FIRST minister Nicola Sturgeon is asking people to reduce their socialising over the Hogmanay/New Year period as much as they can in a bid to help reduce the spread of the Omicron variant of Covid-19.
Her New Year message comes as Scotland reports almost 12,000 new cases today (Friday), 15 of these in Shetland.
Despite rising numbers locally, Shetland continues to have a significantly lower average infection rate than other NHS board areas in Scotland.
Vaccinations clinics at Gilbertson Park were held until yesterday and will re-open again on Wednesday 5 January 2022.
Interim director of public health Dr Susan Laidlaw confirmed that there were no large outbreaks in Shetland as many of the latest cases were spread within families and across households.
Dr Laidlaw added that 86.5 per cent of the local population over the age of 18 have had their booster jab.
In her message for 2022, Sturgeon acknowledged the progress that has been made in getting the pandemic under control.
“But of course it also makes it all the more cruel that now – so late on in the year – we are facing a new challenge,” she added.
“The Omicron variant is a very significant threat. It means that at the moment, we need above all to keep each other safe.
“We all need to stay at home, far more than we would want to at this time of year. And we have asked that you minimise new year socialising as much as you can.”
Adding a word of optimism for 2022 she expressed the hope that with the continuation of the booster programme Scotland could get back to “greater normality”.
“As we come through this pandemic, there will still, I am sure, be setbacks.
“But as we look back on the challenges we have faced this year, I believe we can also look forward to a much better and brighter new year ahead.
“So as you see in the bells, I want to take the opportunity to wish all of you a good Hogmanay. And to everyone, whether you’re in Scotland or further afield, let me wish all of you, a very happy, healthy and peaceful new year.”
Become a supporter of Shetland News
Shetland News is asking its many readers to consider start paying for their dose of the latest local news delivered straight to their PC, tablet or mobile phone.
Journalism comes at a price and because that price is not being paid in today’s rapidly changing media world, most publishers – national and local – struggle financially despite very healthy audience figures.
Most online publishers have started charging for access to their websites, others have chosen a different route. Shetland News currently has over 520 supporters who are all making small voluntary financial contributions.
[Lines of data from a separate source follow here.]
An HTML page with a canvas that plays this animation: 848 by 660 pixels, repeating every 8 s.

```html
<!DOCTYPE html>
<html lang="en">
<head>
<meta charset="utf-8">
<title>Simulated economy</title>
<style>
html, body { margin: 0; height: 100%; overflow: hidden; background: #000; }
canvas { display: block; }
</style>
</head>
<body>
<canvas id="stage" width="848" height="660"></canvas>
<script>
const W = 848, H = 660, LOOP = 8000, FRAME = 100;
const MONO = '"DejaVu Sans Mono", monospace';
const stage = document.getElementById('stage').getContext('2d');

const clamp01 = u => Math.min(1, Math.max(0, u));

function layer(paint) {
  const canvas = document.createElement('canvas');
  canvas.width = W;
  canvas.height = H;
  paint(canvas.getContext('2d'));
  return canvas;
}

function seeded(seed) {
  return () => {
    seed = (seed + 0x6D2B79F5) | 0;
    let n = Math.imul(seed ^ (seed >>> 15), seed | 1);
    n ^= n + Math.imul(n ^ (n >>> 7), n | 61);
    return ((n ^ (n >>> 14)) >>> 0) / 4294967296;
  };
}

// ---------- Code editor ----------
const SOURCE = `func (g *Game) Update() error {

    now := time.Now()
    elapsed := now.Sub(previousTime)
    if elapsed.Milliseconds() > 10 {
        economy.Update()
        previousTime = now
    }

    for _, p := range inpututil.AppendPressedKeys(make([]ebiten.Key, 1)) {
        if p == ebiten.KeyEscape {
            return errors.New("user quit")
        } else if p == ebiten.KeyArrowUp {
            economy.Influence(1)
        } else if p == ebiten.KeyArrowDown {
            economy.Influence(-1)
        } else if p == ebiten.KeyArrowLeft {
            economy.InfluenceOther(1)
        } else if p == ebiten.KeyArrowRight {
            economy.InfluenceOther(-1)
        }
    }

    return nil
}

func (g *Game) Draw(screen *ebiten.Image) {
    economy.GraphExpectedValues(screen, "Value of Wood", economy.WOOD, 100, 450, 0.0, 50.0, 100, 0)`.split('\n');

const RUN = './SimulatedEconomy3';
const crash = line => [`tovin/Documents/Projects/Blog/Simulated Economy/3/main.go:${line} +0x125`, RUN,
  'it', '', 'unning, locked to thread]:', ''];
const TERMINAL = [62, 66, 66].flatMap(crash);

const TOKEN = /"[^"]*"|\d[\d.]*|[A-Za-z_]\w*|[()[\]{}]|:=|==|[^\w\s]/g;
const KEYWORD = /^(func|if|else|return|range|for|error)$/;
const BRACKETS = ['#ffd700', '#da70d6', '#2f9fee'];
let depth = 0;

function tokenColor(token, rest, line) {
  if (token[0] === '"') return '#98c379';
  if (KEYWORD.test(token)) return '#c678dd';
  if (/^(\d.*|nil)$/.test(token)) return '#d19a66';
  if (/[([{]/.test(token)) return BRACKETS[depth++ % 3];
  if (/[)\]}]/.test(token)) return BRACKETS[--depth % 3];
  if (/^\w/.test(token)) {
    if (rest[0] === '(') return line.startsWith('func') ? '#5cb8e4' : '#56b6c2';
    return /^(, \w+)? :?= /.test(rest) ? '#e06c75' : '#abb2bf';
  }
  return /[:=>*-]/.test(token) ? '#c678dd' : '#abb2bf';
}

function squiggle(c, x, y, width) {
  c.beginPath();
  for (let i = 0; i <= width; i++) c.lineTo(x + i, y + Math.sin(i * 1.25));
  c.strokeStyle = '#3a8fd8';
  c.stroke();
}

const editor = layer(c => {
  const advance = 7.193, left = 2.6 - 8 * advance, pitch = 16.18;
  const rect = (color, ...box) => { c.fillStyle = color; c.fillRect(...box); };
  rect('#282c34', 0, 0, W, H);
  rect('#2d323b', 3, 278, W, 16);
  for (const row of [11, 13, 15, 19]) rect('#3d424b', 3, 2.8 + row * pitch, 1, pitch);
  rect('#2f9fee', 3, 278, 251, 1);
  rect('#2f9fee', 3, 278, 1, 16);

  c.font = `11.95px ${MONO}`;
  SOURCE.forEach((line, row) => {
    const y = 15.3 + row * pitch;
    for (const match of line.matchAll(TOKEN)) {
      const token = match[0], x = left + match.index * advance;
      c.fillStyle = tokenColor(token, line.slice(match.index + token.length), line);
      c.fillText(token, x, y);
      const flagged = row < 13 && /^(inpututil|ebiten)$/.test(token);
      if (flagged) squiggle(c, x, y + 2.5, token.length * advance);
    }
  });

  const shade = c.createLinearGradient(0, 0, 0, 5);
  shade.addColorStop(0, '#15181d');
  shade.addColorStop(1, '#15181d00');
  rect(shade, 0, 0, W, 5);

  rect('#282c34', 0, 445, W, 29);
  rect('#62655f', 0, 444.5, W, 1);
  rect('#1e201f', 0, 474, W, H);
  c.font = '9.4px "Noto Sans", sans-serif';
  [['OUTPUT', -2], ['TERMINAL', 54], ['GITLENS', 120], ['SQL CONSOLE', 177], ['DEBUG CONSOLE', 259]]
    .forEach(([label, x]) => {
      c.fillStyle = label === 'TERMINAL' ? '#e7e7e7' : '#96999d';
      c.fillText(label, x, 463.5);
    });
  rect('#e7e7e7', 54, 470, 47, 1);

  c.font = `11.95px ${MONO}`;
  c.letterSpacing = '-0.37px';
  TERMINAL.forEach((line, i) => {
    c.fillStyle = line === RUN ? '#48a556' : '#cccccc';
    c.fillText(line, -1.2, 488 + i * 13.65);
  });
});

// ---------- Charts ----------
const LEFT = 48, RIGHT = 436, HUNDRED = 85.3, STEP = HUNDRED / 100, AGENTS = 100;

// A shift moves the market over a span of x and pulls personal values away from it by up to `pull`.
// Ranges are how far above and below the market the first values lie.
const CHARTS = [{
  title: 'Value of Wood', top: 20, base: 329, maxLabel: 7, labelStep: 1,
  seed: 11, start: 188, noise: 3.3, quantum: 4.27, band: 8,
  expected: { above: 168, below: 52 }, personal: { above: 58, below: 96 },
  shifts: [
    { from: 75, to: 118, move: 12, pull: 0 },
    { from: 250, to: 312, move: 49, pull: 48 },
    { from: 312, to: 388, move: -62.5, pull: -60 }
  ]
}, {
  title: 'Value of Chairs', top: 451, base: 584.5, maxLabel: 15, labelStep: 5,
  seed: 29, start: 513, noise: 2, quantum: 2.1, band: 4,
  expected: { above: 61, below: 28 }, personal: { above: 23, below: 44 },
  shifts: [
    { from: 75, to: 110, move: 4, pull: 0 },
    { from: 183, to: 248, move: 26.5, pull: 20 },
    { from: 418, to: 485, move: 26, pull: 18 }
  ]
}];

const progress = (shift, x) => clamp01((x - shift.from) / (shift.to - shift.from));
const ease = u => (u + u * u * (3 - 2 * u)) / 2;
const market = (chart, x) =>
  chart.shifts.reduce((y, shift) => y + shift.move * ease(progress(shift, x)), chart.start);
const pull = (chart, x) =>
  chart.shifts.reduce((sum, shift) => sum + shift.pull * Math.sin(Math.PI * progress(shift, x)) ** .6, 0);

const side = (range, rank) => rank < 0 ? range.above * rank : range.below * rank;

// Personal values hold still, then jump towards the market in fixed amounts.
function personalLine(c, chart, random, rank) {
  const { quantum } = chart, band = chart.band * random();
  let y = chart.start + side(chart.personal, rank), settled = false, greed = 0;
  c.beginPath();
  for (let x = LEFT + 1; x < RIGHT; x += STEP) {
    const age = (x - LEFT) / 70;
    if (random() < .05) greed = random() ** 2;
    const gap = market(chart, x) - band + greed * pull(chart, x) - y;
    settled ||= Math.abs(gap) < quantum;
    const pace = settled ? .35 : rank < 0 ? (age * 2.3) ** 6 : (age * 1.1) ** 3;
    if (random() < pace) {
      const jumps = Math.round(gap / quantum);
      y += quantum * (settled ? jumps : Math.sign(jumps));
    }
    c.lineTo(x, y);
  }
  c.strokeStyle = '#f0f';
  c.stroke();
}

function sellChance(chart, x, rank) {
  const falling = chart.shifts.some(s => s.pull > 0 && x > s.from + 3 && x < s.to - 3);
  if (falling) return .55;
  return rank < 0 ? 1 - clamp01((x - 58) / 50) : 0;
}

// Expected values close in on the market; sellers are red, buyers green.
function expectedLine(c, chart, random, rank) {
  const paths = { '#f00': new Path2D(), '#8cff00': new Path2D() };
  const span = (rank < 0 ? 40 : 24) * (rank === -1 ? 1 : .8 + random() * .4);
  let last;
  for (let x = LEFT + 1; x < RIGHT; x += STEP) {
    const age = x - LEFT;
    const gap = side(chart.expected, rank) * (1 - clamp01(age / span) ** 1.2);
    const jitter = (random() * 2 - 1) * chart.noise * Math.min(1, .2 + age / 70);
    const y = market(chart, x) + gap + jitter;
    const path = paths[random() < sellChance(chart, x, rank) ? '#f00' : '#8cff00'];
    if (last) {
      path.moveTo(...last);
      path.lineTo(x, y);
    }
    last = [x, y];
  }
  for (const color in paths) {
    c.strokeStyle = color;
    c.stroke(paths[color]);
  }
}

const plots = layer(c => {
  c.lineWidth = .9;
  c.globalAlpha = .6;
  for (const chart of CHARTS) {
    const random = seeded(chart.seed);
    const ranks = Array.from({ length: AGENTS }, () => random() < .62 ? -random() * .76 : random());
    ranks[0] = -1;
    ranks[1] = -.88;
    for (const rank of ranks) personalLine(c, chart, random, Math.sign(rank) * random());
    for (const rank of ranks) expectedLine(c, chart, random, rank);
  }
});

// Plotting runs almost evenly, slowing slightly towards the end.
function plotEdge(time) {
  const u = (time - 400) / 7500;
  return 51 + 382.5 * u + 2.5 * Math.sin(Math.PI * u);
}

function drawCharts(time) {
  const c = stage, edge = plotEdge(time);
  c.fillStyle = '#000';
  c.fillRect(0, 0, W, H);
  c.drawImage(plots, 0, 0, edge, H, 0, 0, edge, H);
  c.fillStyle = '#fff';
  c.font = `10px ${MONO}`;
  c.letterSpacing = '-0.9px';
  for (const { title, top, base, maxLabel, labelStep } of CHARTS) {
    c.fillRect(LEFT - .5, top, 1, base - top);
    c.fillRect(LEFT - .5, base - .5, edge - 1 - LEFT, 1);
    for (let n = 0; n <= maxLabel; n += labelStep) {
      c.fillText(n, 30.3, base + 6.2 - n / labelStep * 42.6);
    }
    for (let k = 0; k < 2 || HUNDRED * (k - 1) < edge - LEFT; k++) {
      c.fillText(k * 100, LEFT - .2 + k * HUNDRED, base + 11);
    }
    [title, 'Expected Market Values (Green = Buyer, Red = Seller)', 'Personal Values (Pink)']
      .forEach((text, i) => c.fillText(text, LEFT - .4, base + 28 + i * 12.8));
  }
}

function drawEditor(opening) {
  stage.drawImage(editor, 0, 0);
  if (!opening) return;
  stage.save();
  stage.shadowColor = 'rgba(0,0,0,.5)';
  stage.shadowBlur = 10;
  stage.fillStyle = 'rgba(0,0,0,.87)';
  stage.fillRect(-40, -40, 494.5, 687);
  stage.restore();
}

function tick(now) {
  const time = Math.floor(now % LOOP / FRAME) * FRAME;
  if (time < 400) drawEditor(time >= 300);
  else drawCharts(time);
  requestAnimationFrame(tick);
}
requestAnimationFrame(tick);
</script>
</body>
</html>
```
All funds go towards covering our cost and improving the service further.
Your contribution will ensure Shetland News can: –
- Bring you the headlines as they happen;
- Stay editorially independent;
- Give a voice to the community;
- Grow site traffic further;
- Research and publish more in-depth news, including more Shetland Lives features.
If you appreciate what we do and feel strongly about impartial local journalism, then please become a supporter of Shetland News by either making a single payment or monthly subscription.
Support us from as little as £3 per month – it only takes a minute to sign up. Thank you.